-------- EXTRACTED ENTRIES
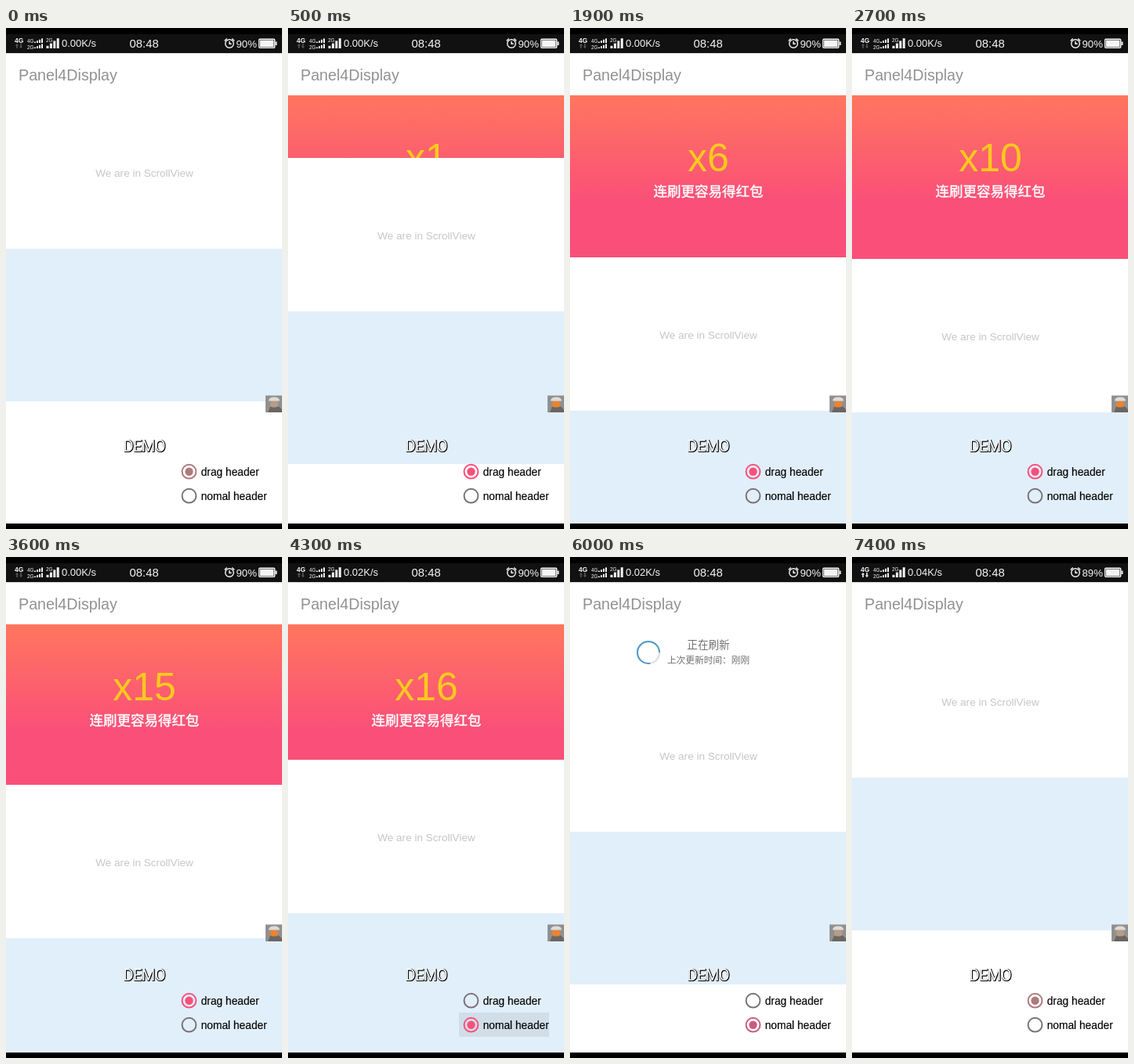
An HTML page that plays this animation: 352x640 px, repeating every 7.5 s.

```html
<!DOCTYPE html>
<html lang="en">
<head>
<meta charset="utf-8">
<title>Pull to refresh</title>
<style>
  html, body { margin: 0; width: 100%; height: 100%; overflow: hidden; background: #fff; }
  svg { display: block; width: 352px; height: 640px; font-family: "Liberation Sans", Arial, sans-serif; }
  .mid { text-anchor: middle; }
  .cjk { font-family: "Noto Sans CJK SC", "Noto Sans CJK", "Noto Sans CJK JP", sans-serif; text-anchor: middle; }
  .label { font-size: 13.75px; fill: #000; stroke: #000; stroke-width: .15; }
  .demo { font: 20px Roboto, sans-serif; letter-spacing: -.6px; fill: #fff; text-shadow: 1px 1px 0 #000, 1px 0 0 #000, 0 1px 0 #000; }
  .tiny { font-size: 6.5px; }
  .ring { fill: none; stroke-width: 2; }
</style>
</head>
<body>
<svg viewBox="0 0 352 640">
  <defs>
    <linearGradient id="warm" gradientUnits="userSpaceOnUse" x1="0" y1="86" x2="0" y2="224">
      <stop offset="0" stop-color="#ff765e"/>
      <stop offset="1" stop-color="#fa4f79"/>
    </linearGradient>
  </defs>
  <rect width="352" height="640" fill="#fff"/>

  <g id="gift">
    <rect y="86" width="352" height="230" fill="url(#warm)"/>
    <text id="count" class="mid" x="176.5" y="183" font-size="50" fill="#fcc91e"></text>
    <text class="cjk" x="176.5" y="215" font-size="17.5" fill="#fff" stroke="#fff" stroke-width=".4">连刷更容易得红包</text>
  </g>

  <g id="page">
    <rect y="86" width="352" height="560" fill="#fff"/>
    <text class="mid" x="176.5" y="189.5" font-size="13.55" fill="#c6c6c6">We are in ScrollView</text>
    <rect y="282" width="352" height="195" fill="#e1effa"/>
  </g>

  <g id="plain">
    <path id="arrow" d="M100 38 L110 49.5 H105 V56 H95 V49.5 H90Z M95 58h10v4h-10z M95 64.5h10v2h-10z" fill="#aaabad"/>
    <g id="spinner" fill="none" stroke-width="2">
      <circle cx="100" cy="53" r="14" stroke="#d9dde2"/>
      <path d="M102.4 66.8 A14 14 0 1 1 114 53" stroke="#539ac8"/>
    </g>
    <text id="state" class="cjk" x="176.5" y="47.5" font-size="13.6" fill="#707070"></text>
    <text class="cjk" x="176.5" y="67" font-size="11.7" fill="#707070">上次更新时间：刚刚</text>
  </g>

  <rect y="32" width="352" height="54" fill="#fff"/>
  <rect y="32" width="352" height="1" fill="#e6dfe2"/>
  <text x="16" y="67" font-size="19.7" fill="#929292">Panel4Display</text>

  <rect width="352" height="32" fill="#111"/>
  <rect width="352" height="8" fill="#000"/>
  <g fill="#f4f4f4">
    <text x="11" y="19" font-size="8.5" font-weight="bold">4G</text>
    <path id="net" d="M14 20l2.3 2.5h-1.5v3.5h-1.6v-3.5h-1.5z M19 26l-2.3-2.5h1.5v-3.5h1.6v3.5h1.5z"/>
    <text class="tiny" x="27" y="19">4G</text>
    <text class="tiny" x="27" y="26.5">2G</text>
    <text class="tiny" x="51" y="18">2G</text>
    <g id="bars"></g>
    <text id="speed" x="71" y="24.2" font-size="13"></text>
    <text x="157.5" y="25" font-size="14.9">08:48</text>
    <text id="charge" x="293.5" y="24.5" font-size="13.2"></text>
    <g fill="none" stroke="#f4f4f4" stroke-width="1.4">
      <circle cx="285" cy="20" r="5.3"/>
      <path d="M285 17v3.3h2.7 M278.7 16.5l3-3 M291.3 16.5l-3-3"/>
      <rect x="322.7" y="14.2" width="20" height="11" rx="1"/>
    </g>
    <rect x="324" y="15.5" width="17.5" height="8.5"/>
    <rect x="343.5" y="17.5" width="2" height="4.5"/>
  </g>

  <g transform="translate(331 469.5)">
    <rect width="21" height="21.5" fill="#91908f"/>
    <path d="M3 21.5 L6 14 H17 L21 18 V21.5Z" fill="#6b6662"/>
    <rect id="face" x="6" y="7" width="10" height="8" rx="3"/>
    <path d="M4 7 Q4 2 11 2 T18 7Z" fill="#dedbd6"/>
  </g>

  <rect id="press" x="218" width="115" height="31" fill="#000" opacity=".07"/>
  <g id="radios"></g>
  <text class="demo" x="149.5" y="541">DEMO</text>
  <rect y="633" width="352" height="7" fill="#000"/>
</svg>
<script>
const LOOP = 7500, STEP = 100, HOLD = 173;
const $ = id => document.getElementById(id);
const set = (el, attrs) => { for (const k in attrs) el.setAttribute(k, attrs[k]); };
const show = (el, on) => set(el, { display: on ? 'inline' : 'none' });

function add(parent, tag, attrs, text) {
  const el = document.createElementNS('http://www.w3.org/2000/svg', tag);
  set(el, attrs);
  if (text) el.textContent = text;
  return parent.appendChild(el);
}

// Signal strength: x, baseline, bar width, pitch, rise
for (const [x, y, w, pitch, rise] of [[36, 19, 2, 3, 1.4], [36, 26, 2, 3, 1.4], [51.5, 26, 3, 4.4, 3.2]])
  for (let i = 0; i < 4; i++) {
    const h = rise * (i + 1);
    add($('bars'), 'rect', { x: x + i * pitch, y: y - h, width: w, height: h });
  }

const radios = [['drag header', 567], ['nomal header', 598]].map(([label, cy]) => {
  const at = { cx: 233.5, cy: cy - 0.3 };
  add($('radios'), 'text', { class: 'label', x: 248.7, y: cy + 4.7 }, label);
  return {
    ring: add($('radios'), 'circle', { ...at, r: 8.9, class: 'ring' }),
    dot: add($('radios'), 'circle', { ...at, r: 5.2 })
  };
});

// Pull distance as [time, px]
const before = [[200, 0], [500, 80], [800, 192], [900, 202]];
const after = [[3900, HOLD], [4300, HOLD], [4400, 95], [4500, 28], [4600, 0], [4700, 0],
  [4800, 52], [4900, 90], [5000, 103], [5200, 108], [5300, 84], [5400, 68.5], [6500, 68.5],
  [6600, 36], [6700, 11], [6800, 0]];

function track(points, t) {
  if (t <= points[0][0]) return points[0][1];
  for (let i = 1; i < points.length; i++) {
    const [t0, v0] = points[i - 1], [t1, v1] = points[i];
    if (t <= t1) return v0 + (v1 - v0) * (t - t0) / (t1 - t0);
  }
  return points[points.length - 1][1];
}

function pull(t) {
  if (t < 900) return track(before, t);
  if (t >= 3900) return track(after, t);
  // repeated short tugs beyond the resting height
  return 193 + 20 * Math.cos(1.1 + 2 * Math.PI * (t - 1200) / 189.3);
}

function draw(t) {
  const d = Math.round(pull(t));
  const gift = t < 4600, red = gift && d > 0;
  const chosen = t >= 4300 && t < 7200 ? 1 : 0;
  const accent = red ? '#fa4f7a' : chosen ? '#c95c82' : '#af7a7b';

  set($('page'), { transform: `translate(0 ${d})` });
  set($('plain'), { transform: `translate(0 ${d})` });
  show($('gift'), red);
  show($('plain'), !gift && d > 0);
  $('count').textContent = 'x' + Math.max(1, Math.min(16, 2 + Math.floor((t - 1100) / 190)));

  const released = t >= 5300, ready = d > 68;
  show($('arrow'), !released);
  show($('spinner'), released);
  set($('arrow'), { transform: `rotate(${ready ? 0 : 180} 100 52.5)` });
  set($('spinner'), { transform: `rotate(${(t - 6000) * 0.36} 100 53)` });
  $('state').textContent = released ? '正在刷新' : ready ? '松开刷新数据' : '下拉刷新数据';

  radios.forEach(({ ring, dot }, i) => {
    const on = i === chosen;
    set(ring, { stroke: on ? accent : '#7b7276' });
    set(dot, { fill: accent });
    show(dot, on);
  });
  set($('press'), { y: chosen ? 582 : 551 });
  show($('press'), (t >= 4300 && t < 4500) || (t >= 7200 && t < 7300));

  const active = (t >= 4700 && t < 5700) || t >= 7000;
  set($('net'), { fill: active ? '#f4f4f4' : '#555' });
  $('speed').textContent = (t < 4100 ? '0.00' : t < 6800 ? '0.02' : '0.04') + 'K/s';
  $('charge').textContent = t < 6800 ? '90%' : '89%';
  set($('face'), { fill: red ? '#e88432' : '#b79b86' });
}

const start = performance.now();
function tick(now) {
  const t = Math.max(0, now - start) % LOOP;
  draw(Math.floor(t / STEP) * STEP);
  requestAnimationFrame(tick);
}
draw(0);
requestAnimationFrame(tick);
</script>
</body>
</html>
```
----------------
- _WHAT IS REQUIRED_
Only lines that contain "rotate" are needed, so copy each of them from the data.

- _RESPONSE FOR THIS EXERCISE_
  set($('arrow'), { transform: `rotate(${ready ? 0 : 180} 100 52.5)` });
  set($('spinner'), { transform: `rotate(${(t - 6000) * 0.36} 100 53)` });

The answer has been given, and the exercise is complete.